Salmonella enterica serovar Choleraesuis (Salmonella Choleraesuis) causes a lethal systemic infection (salmonellosis) in swine. Live attenuated Salmonella Choleraesuis vaccines are effective in preventing the disease, and isolates of Salmonella Choleraesuis with mutations in the cAMP-receptor protein (CRP) gene (Salmonella Choleraesuis δ crp) are the most widely used, although the basis of the attenuation remains unclear. The objective of this study was to determine if the attenuated phenotype of Salmonella Choleraesuis δcrp was due to alterations in susceptibility to gastrointestinal factors such as pH and bile salts, ability to colonize or invade the intestine, or cytotoxicity for macrophages. Compared with the parental strain, the survival rate of Salmonella Choleraesuis δcrp at low pH or in the presence of bile salts was higher, while the ability of the mutant to invade intestinal epithelia was significantly decreased. In examining the role of CRP on the secretory function of the Salmonella pathogenicity island 1 (SPI-1) encoded type III secretion system (T3SS), it was shown that Salmonella Choleraesuis δcrp was unable to secrete the SPI-1 T3SS effector proteins, SopB and SipB, which play a role in Salmonella intestinal invasiveness and macrophage cytotoxicity, respectively. In addition, caspase-1 dependent cytotoxicity for macrophages was significantly reduced in Salmonella Choleraesuis δcrp. Collectively, this study demonstrates that the CRP affects the secretory function of SPI-1 T3SS and the resulting ability to invade the host intestinal epithelium, which is a critical element in the pathogenesis of Salmonella Choleraesuis.
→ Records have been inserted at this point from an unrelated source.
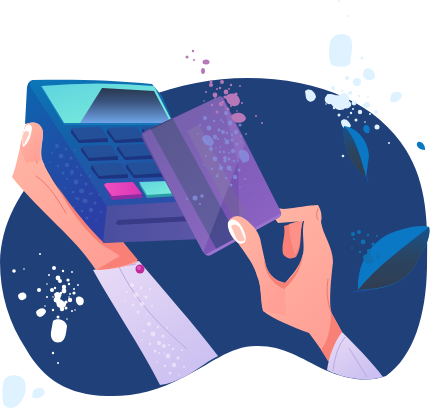
<!DOCTYPE html>
<html lang="en">
<head>
<meta charset="utf-8">
<title>Card payment illustration</title>
<style>
:root{--navy:#1f4079;--ice:#dff2ff;--skin:#ffab9c;--skin-shade:#f98077;--key:#24509a;--key-side:#1d3480;--plum:#b678b8;--blue:#0a78c4}
html,body{margin:0;background:#fff;overflow:hidden}
svg{display:block;width:430px;height:408px}
.blob{fill:var(--navy)}
.ice{fill:var(--ice)}
.white{fill:#fff}
.skin{fill:url(#skin)}
.shade{fill:var(--skin-shade)}
.plum{fill:var(--plum)}
.blue{fill:var(--blue)}
.crease{fill:none;stroke:#ee7774;stroke-width:1;stroke-linecap:round}
</style>
</head>
<body>
<svg viewBox="0 0 430 408" role="img" aria-label="Two hands paying by card at a payment terminal">
<defs>
<linearGradient id="skin" x1="0" y1="0" x2="0.6" y2="1"><stop offset="0" stop-color="#ffb8a6"/><stop offset="1" stop-color="#ff9f95"/></linearGradient>
<linearGradient id="sleeve" x1="0" y1="0" x2="0.7" y2="1"><stop offset="0" stop-color="#e9dcf6"/><stop offset="1" stop-color="#cbc0f1"/></linearGradient>
<linearGradient id="side" x1="0" y1="0" x2="0.6" y2="1"><stop offset="0" stop-color="#0b67b0"/><stop offset="0.5" stop-color="#1f4fa6"/><stop offset="1" stop-color="#2b3fa6"/></linearGradient>
<linearGradient id="top" x1="0" y1="0" x2="0.3" y2="1"><stop offset="0" stop-color="#0b77b8"/><stop offset="0.5" stop-color="#1460a8"/><stop offset="1" stop-color="#2950a8"/></linearGradient>
<linearGradient id="front" x1="0" y1="0" x2="1" y2="0"><stop offset="0" stop-color="#4a4e9f"/><stop offset="1" stop-color="#5c56a8"/></linearGradient>
<linearGradient id="teal" x1="0" y1="0" x2="1" y2="1"><stop offset="0" stop-color="#5fd3e0"/><stop offset="1" stop-color="#7df0d8"/></linearGradient>
<linearGradient id="glass" x1="0" y1="0" x2="0" y2="1"><stop offset="0" stop-color="#28374f"/><stop offset="0.4" stop-color="#3a5580"/><stop offset="1" stop-color="#70a5e8"/></linearGradient>
<linearGradient id="pink" x1="0" y1="0" x2="1" y2="0"><stop offset="0" stop-color="#f04fc0"/><stop offset="1" stop-color="#d936b4"/></linearGradient>
<linearGradient id="card" x1="0" y1="0" x2="1" y2="1"><stop offset="0" stop-color="#5a4a99"/><stop offset="0.5" stop-color="#7150ae"/><stop offset="1" stop-color="#8a5dc4"/></linearGradient>
<linearGradient id="stripe" x1="0" y1="0" x2="0.6" y2="1"><stop offset="0" stop-color="#3d3f77"/><stop offset="1" stop-color="#4a4a90"/></linearGradient>
<linearGradient id="leaf" x1="0" y1="0" x2="0" y2="1"><stop offset="0" stop-color="#17528c"/><stop offset="0.5" stop-color="#2b4460"/><stop offset="1" stop-color="#303d52"/></linearGradient>
<clipPath id="card-edge"><path d="M145 131 218 97Q222 95 224 99L281 212Q282 216 278 218L211 255Q206 257 203 252L142 138Q141 133 145 131Z"/></clipPath>
<g id="key"><path fill="var(--key-side)" d="M0 3 29 2 37 12 37 15 8 16 0 6Z"/><path fill="var(--key)" d="M0 1 28 0Q30 0 31 2L37 11 8 13Z"/></g>
<g id="specks"><circle r="2"/><circle cx="9" cy="3" r="1.2"/><circle cx="4" cy="10" r="2.4"/><circle cx="14" cy="12" r="1.6"/><circle cx="-5" cy="7" r="1"/><circle cx="10" cy="19" r="2.2"/><circle cx="1" cy="20" r="1.2"/><circle cx="18" cy="4" r="0.9"/><circle cx="20" cy="21" r="1"/><circle cx="-7" cy="16" r="0.8"/><circle cx="6" cy="27" r="1.5"/><circle cx="15" cy="29" r="0.8"/></g>
</defs>

<path class="blob" d="M0 262C1 225 18 191 52 157C104 105 181 78 247 78C322 78 378 105 406 150C427 184 428 222 427 268C426 315 414 356 386 376C368 383 345 379 325 370C300 358 284 346 258 346C231 345 209 365 184 377C158 391 132 397 107 396C68 395 44 380 26 349C9 323 0 294 0 262Z"/>

<g id="splashes-light">
<g class="ice">
<path d="M330 43C331 34 344 31 350 37C354 43 351 55 350 64C346 68 337 67 332 65C328 60 329 51 330 43Z"/>
<path d="M364 70C370 65 376 72 375 78C370 82 364 80 363 75Z"/>
<path d="M391 95C395 90 402 91 402 96C400 101 394 104 390 101Z"/>
<path d="M4 380C9 373 22 374 25 382C27 391 24 399 18 405C12 410 4 408 3 402C2 394 2 387 4 380Z"/>
<path d="M33 391C37 386 44 387 45 392C43 398 35 400 32 397Z"/>
<path d="M305 91C309 87 315 91 316 97C314 103 308 103 306 98Z"/>
<path d="M326 96C331 91 335 97 340 95C344 90 351 95 349 101C354 104 350 110 344 108C340 113 334 108 331 104C326 105 323 100 326 96Z"/>
<path d="M341 121C345 117 349 121 351 126C347 132 341 128 341 121Z"/>
<circle cx="357" cy="82" r="4"/><circle cx="347" cy="78" r="2"/><circle cx="362" cy="58" r="1.5"/><circle cx="367" cy="105" r="3"/><circle cx="376" cy="112" r="2"/><circle cx="339" cy="1" r="1"/><circle cx="348" cy="16" r="1"/><circle cx="389" cy="143" r="1"/><circle cx="377" cy="127" r="2.5"/><circle cx="343" cy="156" r="1.3"/>
<use href="#specks" x="333" y="88"/><use href="#specks" x="350" y="93"/>
</g>
<g class="white">
<path d="M53 321C57 317 66 320 67 326C66 333 66 339 61 342C54 344 50 339 51 332Z"/>
<path d="M18 295C22 290 28 293 26 298C22 302 18 300 18 295Z"/>
<path d="M76 298C80 294 86 299 83 304C79 308 75 303 76 298Z"/>
<path d="M36 312C39 307 46 307 46 312C43 318 37 319 36 312Z"/>
<path d="M54 294C58 289 63 294 60 299L66 303C67 308 60 310 57 306Z"/>
<circle cx="14" cy="271" r="1.8"/><circle cx="40" cy="254" r="1"/><circle cx="53" cy="353" r="1.2"/><circle cx="58" cy="363" r="1"/><circle cx="39" cy="290" r="2"/><circle cx="24" cy="269" r="0.8"/>
<use href="#specks" x="54" y="268"/><use href="#specks" x="52" y="290"/><use href="#specks" x="60" y="281"/>
</g>
</g>

<g id="leaves">
<path class="blue" d="M358 290C357 262 372 237 400 230C412 226 424 225 429 227C432 235 424 251 414 267C402 285 382 290 358 290Z"/>
<path fill="url(#leaf)" d="M358 290C377 266 403 248 429 227C431 238 423 253 414 267C402 285 382 289 358 290Z"/>
<path fill="none" stroke="#1b4fa8" d="M353 292 374 289M366 173 368 182"/>
<path class="blue" d="M344 126C358 128 368 141 369 156L366 177C349 164 342 145 344 126Z"/>
<path fill="url(#leaf)" d="M344 126C356 138 361 158 366 177C349 164 342 145 344 126Z"/>
<path class="blue" d="M417 143C420 139 426 145 425 150C420 150 416 147 417 143ZM364 126C368 123 371 128 369 133C364 134 362 129 364 126Z"/>
<g fill="#0f70b4"><path d="M363 256C368 251 374 255 373 262C369 266 363 263 363 256Z"/><use href="#specks" x="359" y="232"/><circle cx="353" cy="234" r="2"/><circle cx="378" cy="257" r="2"/></g>
</g>

<g id="left-arm">
<path fill="url(#sleeve)" d="M93 270 139 261C164 291 193 323 218 356C204 363 195 372 184 377C176 381 168 384 160 385C139 344 114 308 93 270Z"/>
<path fill="none" stroke="#b9a9e2" stroke-width="1" d="M119 267C138 305 162 327 187 349M101 269 136 264"/>
<circle cx="140" cy="269" r="4.5" fill="#c02a9c"/><circle cx="139" cy="268" r="2" fill="#dc58b5"/>
<path class="skin" d="M25 126C31 119 42 122 43 132C43 142 39 154 43 162C53 185 80 220 104 243L123 242 138 262Q117 270 96 270C82 249 66 234 51 219C38 206 22 190 12 177C17 165 20 145 25 126Z"/>
<path class="shade" d="M55 180C70 189 88 218 104 243L123 242 138 260Q120 269 96 270L120 256 101 244C84 230 64 203 55 180Z"/>
<path class="crease" d="M36 176C50 185 59 202 66 213M39 147Q34 156 37 163"/>
</g>

<g id="terminal">
<path fill="url(#side)" d="M33 80Q28 81 27 87L25 124Q41 119 43 133C43 143 39 153 43 162C54 184 79 218 104 243L108 206 72 144Z"/>
<path fill="url(#top)" d="M33 80C70 79 116 80 152 84L162 96 208 200 107 207 67 143 31 88Q29 81 33 80Z"/>
<path fill="url(#front)" d="M107 206 208 200 204 239 103 243Z"/>
<path fill="#393b87" d="M118 220 192 216Q195 220 191 221L118 225Q114 223 118 220Z"/>
<path fill="url(#teal)" d="M41 86Q98 81 154 86L173 123 64 123Z"/>
<path fill="url(#glass)" d="M102 88 154 91 171 123 80 123Z"/>
<path fill="none" stroke="#1d8bc8" stroke-width="1" d="M41 86 64 124 173 124"/>
<g id="keypad">
<use href="#key" x="71" y="127"/><use href="#key" x="107" y="127"/><use href="#key" x="142" y="126"/>
<use href="#key" x="81" y="145"/><use href="#key" x="117" y="144"/><use href="#key" x="151" y="143"/>
<use href="#key" x="91" y="163"/><use href="#key" x="126" y="162"/><use href="#key" x="160" y="161"/>
<path fill="#8d2ba0" d="M104 185 112 200 142 198V194Z"/><path fill="url(#pink)" d="M106 183 133 182 142 194 112 196 104 185Z"/>
<path fill="#2d9ca9" d="M139 184 147 198 177 196V192Z"/><path fill="url(#teal)" d="M139 182 168 181 177 193 147 195Z"/>
</g>
<g fill="#5d83cf" opacity=".35"><use href="#specks" x="57" y="146"/><use href="#specks" x="72" y="172"/><use href="#specks" x="81" y="191"/></g>
</g>
<path id="left-thumb" class="skin" d="M25 126C31 119 42 122 43 132C43 142 37 153 41 160L26 163 20 147Z"/>
<path class="white" d="M25 127Q30 121 32 128C31 137 28 144 23 147Q21 139 25 127Z"/>
<path fill="#ffc9bd" d="M24 132Q29 129 29 134L24 145Q21 141 24 132Z"/>

<g id="right-fingers">
<path class="shade" d="M284 226 303 220C299 233 303 246 296 257Q288 261 283 254C281 244 286 236 284 226Z"/>
<path fill="#ff9288" d="M289 224 303 220C299 232 302 245 295 255Q290 241 289 224Z"/>
<path class="skin" d="M270 212Q277 207 284 209C296 208 309 205 318 205Q323 213 321 222C323 235 333 247 333 262C331 279 329 299 331 312L342 332 328 361C322 350 315 341 309 333C293 327 273 319 263 311C260 300 262 286 257 276L252 256 265 266C267 277 274 281 285 283C292 275 300 266 302 257C306 248 301 234 304 221L278 223Z"/>
</g>

<g id="card">
<g clip-path="url(#card-edge)">
<rect x="138" y="90" width="148" height="170" fill="url(#card)"/>
<path fill="url(#stripe)" d="M150 128 172 117 239 240 218 252Z"/>
<path fill="#75609f" opacity=".75" d="M187 131 199 125 247 215 235 222Z"/>
<path fill="#a77bd0" opacity=".28" d="M221 95 285 215 240 238 238 163Z"/>
<path fill="#b9a7dc" opacity=".22" d="M142 134 221 95 245 144 203 253Z"/>
<path fill="none" stroke="#9b74cf" stroke-width="3" d="M206 256 281 215"/>
</g>
<g fill="#8790df" opacity=".8">
<path d="M202 138C205 132 213 136 214 143C211 149 203 145 202 138ZM239 151C244 147 251 153 249 160C244 166 238 159 239 151Z"/>
<use href="#specks" x="205" y="118"/><use href="#specks" x="223" y="132"/><use href="#specks" x="211" y="149"/><use href="#specks" x="225" y="158"/><use href="#specks" x="226" y="113"/>
<circle cx="195" cy="198" r="2.5"/><circle cx="202" cy="196" r="1.8"/><circle cx="187" cy="199" r="1"/><circle cx="200" cy="204" r="1"/>
</g>
<g class="plum">
<path d="M225 97C230 91 239 93 240 101C239 108 232 107 228 103ZM231 116C236 110 246 113 246 119C242 125 233 124 231 116Z"/>
<ellipse cx="206" cy="62" rx="3.5" ry="2.5"/><ellipse cx="203" cy="71" rx="2" ry="3"/><circle cx="193" cy="51" r="1.2"/><circle cx="187" cy="57" r="1.5"/><circle cx="194" cy="60" r="1"/><circle cx="211" cy="82" r="1.5"/><circle cx="256" cy="116" r="1"/><circle cx="262" cy="123" r="1"/>
<use href="#specks" x="211" y="85"/><use href="#specks" x="222" y="82"/>
</g>
</g>

<g id="right-thumb">
<path class="skin" d="M230 219Q237 213 245 219C253 225 260 233 261 243L266 266C269 276 277 281 285 283L286 316 264 311C260 299 262 286 257 275C252 261 244 252 238 243C230 237 226 226 230 219Z"/>
<path class="white" d="M228 222Q233 216 240 224C245 231 247 238 245 242Q240 246 236 241C230 235 227 228 228 222Z"/>
<path fill="#ffc4b8" d="M231 226Q236 222 240 228L245 240Q240 244 236 238Z"/>
<path class="shade" d="M264 258C267 275 275 281 285 283C293 277 300 267 303 254C302 269 292 283 284 289C273 284 264 274 264 258Z"/>
<path class="crease" d="M318 209Q315 215 318 220M328 279Q325 297 331 312"/>
</g>

<g id="right-sleeve">
<path class="shade" d="M331 312 342 332 329 362 321 350Q331 337 331 312Z"/>
<path fill="url(#sleeve)" d="M342 332C356 346 371 361 383 377C367 382 345 379 327 370C329 356 334 343 342 332Z"/>
<path fill="none" stroke="#b9a9e2" d="M345 337Q335 350 333 371M349 348 367 377"/>
</g>
<g class="white" opacity=".45"><use href="#specks" x="132" y="285"/><use href="#specks" x="149" y="324"/><use href="#specks" x="164" y="346"/></g>
</svg>
</body>
</html>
- CAMP-receptor protein
- Salmonella enterica serovar Choleraesuis
- Type III secretion system
ASJC Scopus subject areas